ecclesiastical 'Stimmungsbrechung' at the end was, as seems 
likely, the production of the author of the remainder of the 
hymn, I submit, nevertheless, that the rishi was not so absorbed 
in the prospects of bakhshish that he could not afford the time 
to observe with patient care the frogs at their play and to 
describe with genuine interest and enthusiasm what he saw. 
Notice, in addition to what has already been said, stanza 5 of our 
hymn: 'When one of them repeats the cry of the other, as a 
student (that) of the teacher, then all that with them is like a 

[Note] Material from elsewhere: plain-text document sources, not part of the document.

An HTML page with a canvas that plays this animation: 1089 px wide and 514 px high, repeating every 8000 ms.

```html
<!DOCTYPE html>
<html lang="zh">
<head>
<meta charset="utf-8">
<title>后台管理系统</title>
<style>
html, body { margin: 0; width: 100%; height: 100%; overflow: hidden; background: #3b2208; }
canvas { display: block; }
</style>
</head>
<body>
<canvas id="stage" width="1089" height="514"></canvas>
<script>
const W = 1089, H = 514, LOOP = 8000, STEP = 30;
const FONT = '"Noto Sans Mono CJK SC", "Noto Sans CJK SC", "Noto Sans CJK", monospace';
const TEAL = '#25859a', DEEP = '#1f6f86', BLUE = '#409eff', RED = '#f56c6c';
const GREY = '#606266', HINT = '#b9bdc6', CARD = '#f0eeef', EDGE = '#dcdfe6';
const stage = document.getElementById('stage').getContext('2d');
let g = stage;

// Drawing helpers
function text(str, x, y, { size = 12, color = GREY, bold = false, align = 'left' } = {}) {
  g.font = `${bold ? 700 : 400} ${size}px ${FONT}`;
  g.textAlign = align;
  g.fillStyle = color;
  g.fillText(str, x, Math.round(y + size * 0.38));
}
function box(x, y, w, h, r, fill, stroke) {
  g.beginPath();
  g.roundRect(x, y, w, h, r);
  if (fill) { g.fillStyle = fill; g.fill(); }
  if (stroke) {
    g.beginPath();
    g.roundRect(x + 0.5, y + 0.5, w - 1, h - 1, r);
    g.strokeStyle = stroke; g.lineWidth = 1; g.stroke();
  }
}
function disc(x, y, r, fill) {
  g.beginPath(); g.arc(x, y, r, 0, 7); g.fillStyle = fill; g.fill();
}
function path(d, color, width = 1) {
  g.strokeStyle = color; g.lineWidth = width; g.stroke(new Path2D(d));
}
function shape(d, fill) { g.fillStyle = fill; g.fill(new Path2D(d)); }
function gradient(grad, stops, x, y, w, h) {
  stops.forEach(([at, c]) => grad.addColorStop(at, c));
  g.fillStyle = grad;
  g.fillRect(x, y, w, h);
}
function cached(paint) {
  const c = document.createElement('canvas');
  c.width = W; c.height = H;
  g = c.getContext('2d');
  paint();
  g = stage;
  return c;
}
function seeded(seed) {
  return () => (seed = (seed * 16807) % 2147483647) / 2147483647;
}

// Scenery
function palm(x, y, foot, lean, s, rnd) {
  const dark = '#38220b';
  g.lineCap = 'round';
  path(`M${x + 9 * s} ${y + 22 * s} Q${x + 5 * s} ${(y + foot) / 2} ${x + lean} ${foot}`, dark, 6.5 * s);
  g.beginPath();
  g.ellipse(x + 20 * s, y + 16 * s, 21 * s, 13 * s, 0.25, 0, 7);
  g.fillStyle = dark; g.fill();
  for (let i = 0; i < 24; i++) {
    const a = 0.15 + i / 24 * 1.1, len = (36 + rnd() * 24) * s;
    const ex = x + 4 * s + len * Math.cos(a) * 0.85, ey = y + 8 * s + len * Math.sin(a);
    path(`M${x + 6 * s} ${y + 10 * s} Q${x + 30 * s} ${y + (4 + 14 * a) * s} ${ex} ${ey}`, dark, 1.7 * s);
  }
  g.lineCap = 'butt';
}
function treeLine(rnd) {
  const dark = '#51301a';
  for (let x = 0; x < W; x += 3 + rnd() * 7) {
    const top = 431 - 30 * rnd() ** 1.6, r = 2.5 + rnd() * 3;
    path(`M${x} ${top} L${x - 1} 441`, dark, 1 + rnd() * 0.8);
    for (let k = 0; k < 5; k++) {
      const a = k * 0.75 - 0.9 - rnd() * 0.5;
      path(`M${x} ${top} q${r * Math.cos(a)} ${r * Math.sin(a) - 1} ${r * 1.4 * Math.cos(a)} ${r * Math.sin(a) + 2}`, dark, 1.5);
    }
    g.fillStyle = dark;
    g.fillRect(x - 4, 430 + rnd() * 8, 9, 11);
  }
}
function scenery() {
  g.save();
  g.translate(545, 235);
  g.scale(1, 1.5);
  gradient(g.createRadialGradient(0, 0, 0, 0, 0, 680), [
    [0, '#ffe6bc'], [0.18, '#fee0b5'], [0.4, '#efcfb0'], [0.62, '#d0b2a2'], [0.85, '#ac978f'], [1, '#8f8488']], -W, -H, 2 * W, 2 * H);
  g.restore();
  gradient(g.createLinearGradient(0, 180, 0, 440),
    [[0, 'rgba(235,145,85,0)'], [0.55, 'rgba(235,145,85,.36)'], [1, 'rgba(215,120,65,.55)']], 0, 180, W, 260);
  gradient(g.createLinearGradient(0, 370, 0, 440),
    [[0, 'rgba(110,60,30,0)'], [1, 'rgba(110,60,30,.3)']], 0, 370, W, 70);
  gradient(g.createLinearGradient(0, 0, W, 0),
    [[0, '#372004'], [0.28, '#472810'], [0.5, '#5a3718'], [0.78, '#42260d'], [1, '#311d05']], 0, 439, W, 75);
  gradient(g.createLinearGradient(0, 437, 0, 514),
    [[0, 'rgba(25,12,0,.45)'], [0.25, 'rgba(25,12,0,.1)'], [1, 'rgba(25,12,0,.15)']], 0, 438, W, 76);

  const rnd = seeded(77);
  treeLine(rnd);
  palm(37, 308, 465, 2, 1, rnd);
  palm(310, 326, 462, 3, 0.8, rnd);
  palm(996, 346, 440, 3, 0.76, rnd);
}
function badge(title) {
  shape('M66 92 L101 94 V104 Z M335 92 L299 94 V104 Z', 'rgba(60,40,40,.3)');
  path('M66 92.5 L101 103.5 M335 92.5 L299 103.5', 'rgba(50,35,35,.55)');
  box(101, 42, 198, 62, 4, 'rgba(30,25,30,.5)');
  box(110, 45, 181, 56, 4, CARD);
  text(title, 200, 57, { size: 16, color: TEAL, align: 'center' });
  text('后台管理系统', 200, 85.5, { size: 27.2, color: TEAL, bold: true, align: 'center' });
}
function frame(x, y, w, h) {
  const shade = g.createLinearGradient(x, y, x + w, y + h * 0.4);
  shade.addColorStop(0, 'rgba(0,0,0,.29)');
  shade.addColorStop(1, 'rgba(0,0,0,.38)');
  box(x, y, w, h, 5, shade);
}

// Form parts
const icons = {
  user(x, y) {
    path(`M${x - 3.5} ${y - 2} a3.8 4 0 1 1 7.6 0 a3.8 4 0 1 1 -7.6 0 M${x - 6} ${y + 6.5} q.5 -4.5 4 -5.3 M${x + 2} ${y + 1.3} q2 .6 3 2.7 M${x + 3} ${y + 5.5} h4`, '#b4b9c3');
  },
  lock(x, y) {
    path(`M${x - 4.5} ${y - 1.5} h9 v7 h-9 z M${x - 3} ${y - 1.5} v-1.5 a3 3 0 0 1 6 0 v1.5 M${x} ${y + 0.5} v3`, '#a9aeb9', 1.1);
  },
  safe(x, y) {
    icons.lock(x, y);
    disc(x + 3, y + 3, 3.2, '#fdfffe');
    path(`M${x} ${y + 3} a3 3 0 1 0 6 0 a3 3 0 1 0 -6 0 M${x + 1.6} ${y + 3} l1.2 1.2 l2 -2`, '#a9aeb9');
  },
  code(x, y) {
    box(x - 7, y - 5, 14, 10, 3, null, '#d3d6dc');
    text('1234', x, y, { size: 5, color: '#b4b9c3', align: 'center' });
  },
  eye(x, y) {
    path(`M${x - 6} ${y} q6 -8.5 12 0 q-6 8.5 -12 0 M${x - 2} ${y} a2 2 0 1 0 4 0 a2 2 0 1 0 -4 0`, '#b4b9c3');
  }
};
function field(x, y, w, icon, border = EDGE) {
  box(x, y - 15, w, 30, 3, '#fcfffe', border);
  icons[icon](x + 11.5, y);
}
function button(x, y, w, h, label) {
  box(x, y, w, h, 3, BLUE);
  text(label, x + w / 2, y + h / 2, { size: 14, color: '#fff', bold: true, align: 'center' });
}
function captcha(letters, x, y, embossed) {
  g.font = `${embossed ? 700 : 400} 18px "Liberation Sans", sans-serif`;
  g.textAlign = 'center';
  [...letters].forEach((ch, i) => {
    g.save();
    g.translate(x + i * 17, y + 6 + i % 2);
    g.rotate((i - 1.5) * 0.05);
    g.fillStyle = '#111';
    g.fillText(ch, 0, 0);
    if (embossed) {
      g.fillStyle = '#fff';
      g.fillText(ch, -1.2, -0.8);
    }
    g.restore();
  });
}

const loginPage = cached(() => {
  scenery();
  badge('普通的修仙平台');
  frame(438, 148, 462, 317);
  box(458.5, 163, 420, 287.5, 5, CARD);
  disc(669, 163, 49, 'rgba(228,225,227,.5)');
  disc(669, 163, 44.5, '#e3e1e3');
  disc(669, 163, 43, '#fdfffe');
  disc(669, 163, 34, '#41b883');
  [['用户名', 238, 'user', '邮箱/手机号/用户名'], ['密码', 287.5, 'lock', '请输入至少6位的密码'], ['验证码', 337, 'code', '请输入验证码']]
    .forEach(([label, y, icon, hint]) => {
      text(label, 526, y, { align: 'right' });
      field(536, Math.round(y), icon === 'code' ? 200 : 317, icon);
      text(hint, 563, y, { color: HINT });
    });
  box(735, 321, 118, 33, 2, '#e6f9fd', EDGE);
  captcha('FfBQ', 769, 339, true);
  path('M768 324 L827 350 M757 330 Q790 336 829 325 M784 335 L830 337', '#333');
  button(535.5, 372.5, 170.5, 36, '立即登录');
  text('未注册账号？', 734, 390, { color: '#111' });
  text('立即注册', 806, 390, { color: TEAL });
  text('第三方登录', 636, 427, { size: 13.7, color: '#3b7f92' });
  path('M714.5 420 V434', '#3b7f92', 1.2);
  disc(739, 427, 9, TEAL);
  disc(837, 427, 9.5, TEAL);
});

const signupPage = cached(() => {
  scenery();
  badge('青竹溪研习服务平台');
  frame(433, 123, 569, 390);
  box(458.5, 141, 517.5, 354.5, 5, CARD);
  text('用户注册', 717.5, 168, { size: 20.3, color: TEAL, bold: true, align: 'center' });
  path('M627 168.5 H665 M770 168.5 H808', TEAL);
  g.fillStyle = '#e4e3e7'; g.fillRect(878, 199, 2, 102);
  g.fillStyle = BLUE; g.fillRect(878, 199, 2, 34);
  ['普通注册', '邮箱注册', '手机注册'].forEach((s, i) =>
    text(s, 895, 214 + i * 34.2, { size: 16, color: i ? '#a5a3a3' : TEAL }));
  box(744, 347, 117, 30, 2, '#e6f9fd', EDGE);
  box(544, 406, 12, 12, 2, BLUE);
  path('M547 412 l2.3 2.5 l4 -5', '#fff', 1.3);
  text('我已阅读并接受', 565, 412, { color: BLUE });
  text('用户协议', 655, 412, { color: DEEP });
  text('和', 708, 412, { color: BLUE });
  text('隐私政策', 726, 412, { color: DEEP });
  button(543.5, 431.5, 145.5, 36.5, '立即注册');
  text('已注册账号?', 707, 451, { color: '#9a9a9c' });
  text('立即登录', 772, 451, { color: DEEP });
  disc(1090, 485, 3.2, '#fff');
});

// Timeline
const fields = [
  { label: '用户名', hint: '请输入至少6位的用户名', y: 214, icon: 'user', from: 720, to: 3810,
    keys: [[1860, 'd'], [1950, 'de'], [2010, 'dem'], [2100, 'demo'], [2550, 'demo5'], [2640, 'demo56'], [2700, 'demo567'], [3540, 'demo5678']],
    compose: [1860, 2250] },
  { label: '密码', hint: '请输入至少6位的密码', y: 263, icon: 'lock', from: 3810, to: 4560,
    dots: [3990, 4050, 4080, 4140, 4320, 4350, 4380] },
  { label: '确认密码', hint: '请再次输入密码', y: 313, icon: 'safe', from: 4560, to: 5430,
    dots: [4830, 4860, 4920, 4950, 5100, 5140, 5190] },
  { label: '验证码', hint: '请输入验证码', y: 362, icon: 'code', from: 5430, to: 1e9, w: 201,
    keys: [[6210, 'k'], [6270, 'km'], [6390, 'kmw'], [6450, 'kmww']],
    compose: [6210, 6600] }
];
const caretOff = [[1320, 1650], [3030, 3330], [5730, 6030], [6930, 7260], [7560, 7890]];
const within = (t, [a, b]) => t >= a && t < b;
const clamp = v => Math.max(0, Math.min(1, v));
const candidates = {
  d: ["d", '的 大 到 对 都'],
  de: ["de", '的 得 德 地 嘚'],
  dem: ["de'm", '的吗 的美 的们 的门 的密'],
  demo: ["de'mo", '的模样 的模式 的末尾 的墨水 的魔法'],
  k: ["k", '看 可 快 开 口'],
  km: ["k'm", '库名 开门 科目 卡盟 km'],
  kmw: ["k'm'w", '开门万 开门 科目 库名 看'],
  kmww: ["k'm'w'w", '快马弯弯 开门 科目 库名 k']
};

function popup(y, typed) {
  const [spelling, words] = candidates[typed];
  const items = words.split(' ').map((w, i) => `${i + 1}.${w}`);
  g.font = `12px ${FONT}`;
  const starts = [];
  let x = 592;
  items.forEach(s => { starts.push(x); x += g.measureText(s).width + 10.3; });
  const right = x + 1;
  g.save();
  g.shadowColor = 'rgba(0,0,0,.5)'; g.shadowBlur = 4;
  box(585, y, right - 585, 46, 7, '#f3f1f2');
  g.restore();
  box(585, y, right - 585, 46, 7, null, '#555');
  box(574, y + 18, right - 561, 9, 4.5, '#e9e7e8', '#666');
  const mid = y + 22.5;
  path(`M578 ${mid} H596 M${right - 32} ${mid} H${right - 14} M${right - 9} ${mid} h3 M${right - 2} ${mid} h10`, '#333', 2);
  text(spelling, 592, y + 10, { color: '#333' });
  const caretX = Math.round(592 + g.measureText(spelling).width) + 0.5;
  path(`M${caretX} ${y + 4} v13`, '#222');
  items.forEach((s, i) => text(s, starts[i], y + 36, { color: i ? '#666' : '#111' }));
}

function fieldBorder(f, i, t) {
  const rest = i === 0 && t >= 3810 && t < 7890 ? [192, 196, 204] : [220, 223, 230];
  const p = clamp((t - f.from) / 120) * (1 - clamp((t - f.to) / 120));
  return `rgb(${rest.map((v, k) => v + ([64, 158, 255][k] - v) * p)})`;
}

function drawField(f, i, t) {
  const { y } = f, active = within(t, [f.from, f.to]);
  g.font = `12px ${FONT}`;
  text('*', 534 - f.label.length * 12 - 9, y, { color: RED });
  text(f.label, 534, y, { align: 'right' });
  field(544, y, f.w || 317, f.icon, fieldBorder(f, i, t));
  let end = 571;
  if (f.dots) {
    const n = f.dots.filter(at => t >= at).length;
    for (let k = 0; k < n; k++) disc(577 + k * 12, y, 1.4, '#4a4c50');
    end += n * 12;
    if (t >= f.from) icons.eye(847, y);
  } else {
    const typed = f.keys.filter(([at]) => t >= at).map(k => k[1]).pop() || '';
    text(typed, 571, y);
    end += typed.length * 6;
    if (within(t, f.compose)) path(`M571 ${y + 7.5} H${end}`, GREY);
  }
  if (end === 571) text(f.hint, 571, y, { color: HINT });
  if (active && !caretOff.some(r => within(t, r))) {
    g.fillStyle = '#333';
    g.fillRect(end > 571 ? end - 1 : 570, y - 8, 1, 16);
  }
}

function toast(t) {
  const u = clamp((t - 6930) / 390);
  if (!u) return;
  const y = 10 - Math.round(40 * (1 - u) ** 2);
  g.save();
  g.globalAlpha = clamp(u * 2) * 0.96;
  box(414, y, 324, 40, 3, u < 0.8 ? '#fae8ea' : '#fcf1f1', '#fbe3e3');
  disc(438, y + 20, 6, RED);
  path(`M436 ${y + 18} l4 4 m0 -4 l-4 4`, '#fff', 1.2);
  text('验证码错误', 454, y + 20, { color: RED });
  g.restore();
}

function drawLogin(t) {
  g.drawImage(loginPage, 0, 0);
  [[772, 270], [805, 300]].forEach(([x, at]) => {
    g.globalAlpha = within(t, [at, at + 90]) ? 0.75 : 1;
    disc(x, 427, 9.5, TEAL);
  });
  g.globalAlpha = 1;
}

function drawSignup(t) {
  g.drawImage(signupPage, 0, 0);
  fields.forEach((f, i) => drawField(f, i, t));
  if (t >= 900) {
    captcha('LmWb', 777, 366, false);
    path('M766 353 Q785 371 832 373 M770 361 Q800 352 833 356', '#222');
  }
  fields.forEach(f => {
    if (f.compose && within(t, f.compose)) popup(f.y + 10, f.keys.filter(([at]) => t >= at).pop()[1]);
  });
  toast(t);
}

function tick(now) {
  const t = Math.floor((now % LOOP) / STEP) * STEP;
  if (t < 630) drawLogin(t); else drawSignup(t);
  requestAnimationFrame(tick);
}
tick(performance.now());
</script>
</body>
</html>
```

well-executed 8 lesson, when with a loud voice they croak upon 
the water.' One croaks in one direction, another croaks in 
another direction ; then a whole chorus arises as if a great group 
of students were repeating the words of the teacher. Any one 
who has observed frogs will recognize this as an accurate and 
vivid description. 

Finally, to Bloomfield's evidence of the use of the frog in 
rain-charms may be added a point from the report of ritual 
uses in Lanman's edition of Whitney's translation of the 
Atharva-Veda. AV. 3. 13 is addressed directly to the waters and 
is prescribed in whole or in part for four different purposes: 
to be used with a frog in a ceremony for directing water into a 
certain course (Kausika 40. Iff.); to accompany the conducting, 
in the dgnieayana, of water, reeds, and a frog over the altar-site 
(Vaitana 29. 13) ; to be used by one desiring rain (Commen- 
tary) ; to be employed in a rite for good fortune (Kausika 41. 
14). Here we have in the native employment of one hymn all 
the elements of frog-ritualism except its use as a cure for fever. 

8 Cf. Bloomfleld, p. 174 and note.